Wild garlic is easy to grow from seed or young plants. I am usually in favour of shortening the journey from planting to eating, so, in my own garden and when designing and planting others, I almost always start with young plants. For those with more patience, sow seeds undercover in March, keep the compost lightly moist and germination should occur one to two weeks later. Transplant to their final location four weeks later allowing 4in between plants. You can sow them direct in May. Allow plants to go unharvested for the first year to get established, removing the flower spikes as they appear to direct the plant’s energies to developing well.

Once growing, wild garlic will reach 16in–20in high and give you several cuts in the heart of the season, from March to the end of May, with a week or two either side, depending on location and weather. It forms dense colonies over time by multiplying its underground bulbs. It can spread at a reasonable rate in the encouraging conditions of a beech woo and, although this happens at a much slower pace — if at all — in your garden, you can always lift and remove any bulbs threatening to spread into unwanted territory.

You may wonder why you should bother growing wild garlic when it can be so abundant in the wild. Firstly, as much as I enjoy foraging, having a little on your doorstep to use at short notice is so good; secondly, many parts of the country (for example, the dry South-East) have little wild garlic growing naturally; and thirdly, it can be the perfect answer if you are looking to colonise a shady, damp spot with something delicious and perennial — and that attracts pollinators and other beneficial insects.
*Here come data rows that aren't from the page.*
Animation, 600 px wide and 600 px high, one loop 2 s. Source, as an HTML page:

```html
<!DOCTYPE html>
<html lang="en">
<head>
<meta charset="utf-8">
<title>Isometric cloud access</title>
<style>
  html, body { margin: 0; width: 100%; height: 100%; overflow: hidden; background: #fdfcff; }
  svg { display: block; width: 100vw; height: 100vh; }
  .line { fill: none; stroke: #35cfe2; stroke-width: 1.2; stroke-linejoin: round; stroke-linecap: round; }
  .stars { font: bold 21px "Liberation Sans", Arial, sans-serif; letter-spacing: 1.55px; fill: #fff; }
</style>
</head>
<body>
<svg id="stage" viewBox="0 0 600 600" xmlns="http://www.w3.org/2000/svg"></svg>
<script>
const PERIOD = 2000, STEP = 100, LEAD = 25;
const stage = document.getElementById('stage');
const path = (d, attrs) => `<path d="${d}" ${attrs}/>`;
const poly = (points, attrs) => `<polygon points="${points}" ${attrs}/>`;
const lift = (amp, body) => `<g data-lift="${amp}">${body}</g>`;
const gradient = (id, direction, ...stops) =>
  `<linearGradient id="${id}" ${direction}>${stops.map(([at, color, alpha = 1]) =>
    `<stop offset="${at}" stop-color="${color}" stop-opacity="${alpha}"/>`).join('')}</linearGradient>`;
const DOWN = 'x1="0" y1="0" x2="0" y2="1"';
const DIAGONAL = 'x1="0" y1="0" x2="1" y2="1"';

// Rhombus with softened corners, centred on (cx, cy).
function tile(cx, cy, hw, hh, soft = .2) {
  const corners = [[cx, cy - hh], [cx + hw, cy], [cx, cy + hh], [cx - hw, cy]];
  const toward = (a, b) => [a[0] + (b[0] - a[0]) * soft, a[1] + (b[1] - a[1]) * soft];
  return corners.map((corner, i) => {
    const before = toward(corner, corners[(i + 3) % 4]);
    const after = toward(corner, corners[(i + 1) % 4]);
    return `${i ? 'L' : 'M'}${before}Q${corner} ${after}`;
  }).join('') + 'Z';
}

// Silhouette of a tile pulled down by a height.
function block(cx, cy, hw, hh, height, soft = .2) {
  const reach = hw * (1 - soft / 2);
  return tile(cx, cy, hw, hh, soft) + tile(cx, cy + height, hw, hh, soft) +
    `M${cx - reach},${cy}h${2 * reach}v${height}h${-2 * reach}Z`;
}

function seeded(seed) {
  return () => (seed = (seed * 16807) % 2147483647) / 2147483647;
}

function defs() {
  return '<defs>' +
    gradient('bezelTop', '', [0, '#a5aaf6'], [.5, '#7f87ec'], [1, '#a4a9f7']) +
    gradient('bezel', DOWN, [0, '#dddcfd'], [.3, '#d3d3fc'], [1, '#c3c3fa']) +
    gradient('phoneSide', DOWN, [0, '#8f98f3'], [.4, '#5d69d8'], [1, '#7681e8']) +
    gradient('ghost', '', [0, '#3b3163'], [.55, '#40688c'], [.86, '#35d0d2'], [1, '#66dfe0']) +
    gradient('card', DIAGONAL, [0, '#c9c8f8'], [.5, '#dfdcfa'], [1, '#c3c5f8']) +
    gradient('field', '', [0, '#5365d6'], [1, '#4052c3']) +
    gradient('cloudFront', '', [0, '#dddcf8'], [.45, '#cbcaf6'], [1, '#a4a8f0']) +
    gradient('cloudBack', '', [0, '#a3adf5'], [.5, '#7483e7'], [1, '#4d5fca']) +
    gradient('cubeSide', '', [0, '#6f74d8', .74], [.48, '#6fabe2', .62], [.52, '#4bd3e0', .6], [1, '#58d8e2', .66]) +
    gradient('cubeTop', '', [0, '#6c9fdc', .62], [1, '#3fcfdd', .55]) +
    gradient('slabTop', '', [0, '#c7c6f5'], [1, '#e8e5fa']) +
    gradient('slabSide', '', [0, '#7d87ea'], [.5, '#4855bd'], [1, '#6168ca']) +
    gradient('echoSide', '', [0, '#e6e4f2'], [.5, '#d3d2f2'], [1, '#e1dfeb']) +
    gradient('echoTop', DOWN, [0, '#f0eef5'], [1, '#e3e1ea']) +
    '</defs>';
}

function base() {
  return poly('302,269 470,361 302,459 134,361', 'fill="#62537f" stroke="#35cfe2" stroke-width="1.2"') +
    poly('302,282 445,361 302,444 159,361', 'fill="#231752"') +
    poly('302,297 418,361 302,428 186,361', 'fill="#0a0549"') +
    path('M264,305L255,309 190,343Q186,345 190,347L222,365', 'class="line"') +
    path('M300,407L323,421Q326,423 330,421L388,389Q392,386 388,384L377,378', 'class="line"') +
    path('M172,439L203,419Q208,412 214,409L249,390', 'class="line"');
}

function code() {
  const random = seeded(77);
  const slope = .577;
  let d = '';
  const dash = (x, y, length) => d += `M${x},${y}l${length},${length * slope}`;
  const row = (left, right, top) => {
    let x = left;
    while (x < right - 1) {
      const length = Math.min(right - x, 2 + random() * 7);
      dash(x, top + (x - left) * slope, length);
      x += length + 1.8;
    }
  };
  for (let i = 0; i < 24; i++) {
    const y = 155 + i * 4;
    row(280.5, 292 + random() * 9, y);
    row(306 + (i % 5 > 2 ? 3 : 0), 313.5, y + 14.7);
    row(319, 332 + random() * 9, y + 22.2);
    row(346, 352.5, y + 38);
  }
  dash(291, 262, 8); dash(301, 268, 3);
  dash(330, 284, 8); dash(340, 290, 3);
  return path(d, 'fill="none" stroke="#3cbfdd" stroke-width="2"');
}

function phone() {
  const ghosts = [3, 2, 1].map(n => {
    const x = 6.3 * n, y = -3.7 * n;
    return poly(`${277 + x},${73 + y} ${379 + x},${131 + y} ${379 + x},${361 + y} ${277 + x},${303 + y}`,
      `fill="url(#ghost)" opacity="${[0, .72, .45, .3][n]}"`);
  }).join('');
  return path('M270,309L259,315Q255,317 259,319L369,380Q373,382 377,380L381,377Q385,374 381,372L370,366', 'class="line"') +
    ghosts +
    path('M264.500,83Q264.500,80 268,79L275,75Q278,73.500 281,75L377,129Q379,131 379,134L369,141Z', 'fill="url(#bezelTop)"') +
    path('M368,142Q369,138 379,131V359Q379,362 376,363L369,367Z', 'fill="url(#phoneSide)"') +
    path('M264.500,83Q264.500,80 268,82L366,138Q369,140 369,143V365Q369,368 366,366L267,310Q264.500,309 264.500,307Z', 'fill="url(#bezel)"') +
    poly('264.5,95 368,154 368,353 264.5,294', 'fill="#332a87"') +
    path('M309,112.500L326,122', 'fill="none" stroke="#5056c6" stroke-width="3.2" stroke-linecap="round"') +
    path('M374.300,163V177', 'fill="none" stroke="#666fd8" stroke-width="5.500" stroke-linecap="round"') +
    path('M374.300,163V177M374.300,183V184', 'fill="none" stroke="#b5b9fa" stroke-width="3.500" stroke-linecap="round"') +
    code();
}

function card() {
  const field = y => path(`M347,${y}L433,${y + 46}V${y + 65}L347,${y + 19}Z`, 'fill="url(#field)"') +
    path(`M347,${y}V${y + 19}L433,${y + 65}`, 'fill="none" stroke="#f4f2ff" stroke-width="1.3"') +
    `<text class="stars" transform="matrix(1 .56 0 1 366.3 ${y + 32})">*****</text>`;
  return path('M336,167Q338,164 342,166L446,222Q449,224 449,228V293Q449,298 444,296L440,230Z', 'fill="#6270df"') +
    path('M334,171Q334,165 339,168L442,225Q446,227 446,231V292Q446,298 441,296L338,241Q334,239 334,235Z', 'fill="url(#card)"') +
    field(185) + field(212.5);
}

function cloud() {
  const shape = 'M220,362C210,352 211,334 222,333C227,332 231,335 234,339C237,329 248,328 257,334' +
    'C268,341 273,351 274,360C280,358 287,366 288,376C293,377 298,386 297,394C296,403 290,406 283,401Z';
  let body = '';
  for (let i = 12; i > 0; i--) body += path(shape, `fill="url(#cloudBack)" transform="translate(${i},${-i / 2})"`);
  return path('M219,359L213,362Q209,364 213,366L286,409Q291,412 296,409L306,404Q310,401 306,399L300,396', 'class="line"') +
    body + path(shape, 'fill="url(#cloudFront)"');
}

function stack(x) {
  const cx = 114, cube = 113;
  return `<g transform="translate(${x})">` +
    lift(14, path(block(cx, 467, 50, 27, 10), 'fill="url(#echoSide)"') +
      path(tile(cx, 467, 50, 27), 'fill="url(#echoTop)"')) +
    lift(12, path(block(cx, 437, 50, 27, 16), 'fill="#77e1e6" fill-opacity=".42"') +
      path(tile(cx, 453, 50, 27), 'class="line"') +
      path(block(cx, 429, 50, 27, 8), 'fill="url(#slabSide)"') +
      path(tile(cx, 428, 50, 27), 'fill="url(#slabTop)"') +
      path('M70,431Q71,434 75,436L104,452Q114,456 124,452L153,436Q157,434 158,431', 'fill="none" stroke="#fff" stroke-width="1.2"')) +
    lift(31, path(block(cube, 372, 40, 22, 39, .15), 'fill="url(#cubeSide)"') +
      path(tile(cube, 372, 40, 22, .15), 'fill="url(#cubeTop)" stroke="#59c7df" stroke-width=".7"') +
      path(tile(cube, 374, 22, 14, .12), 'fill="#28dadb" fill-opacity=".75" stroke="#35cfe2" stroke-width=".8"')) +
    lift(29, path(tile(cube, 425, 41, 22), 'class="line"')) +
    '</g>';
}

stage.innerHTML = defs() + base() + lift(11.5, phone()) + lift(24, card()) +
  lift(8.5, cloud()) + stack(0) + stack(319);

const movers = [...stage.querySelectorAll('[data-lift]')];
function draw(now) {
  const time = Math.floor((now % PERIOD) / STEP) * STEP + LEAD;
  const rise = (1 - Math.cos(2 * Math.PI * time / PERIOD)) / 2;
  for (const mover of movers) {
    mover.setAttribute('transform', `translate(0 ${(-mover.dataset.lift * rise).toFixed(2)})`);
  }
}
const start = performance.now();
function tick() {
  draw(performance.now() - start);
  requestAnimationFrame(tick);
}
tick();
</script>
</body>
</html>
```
Mark Diacono grows edibles, both usual and unusual, at Otter Farm in Devon (www.otterfarm.co.uk). His latest book is ‘From Scratch: Ferment’ (Quadrille, £12.99)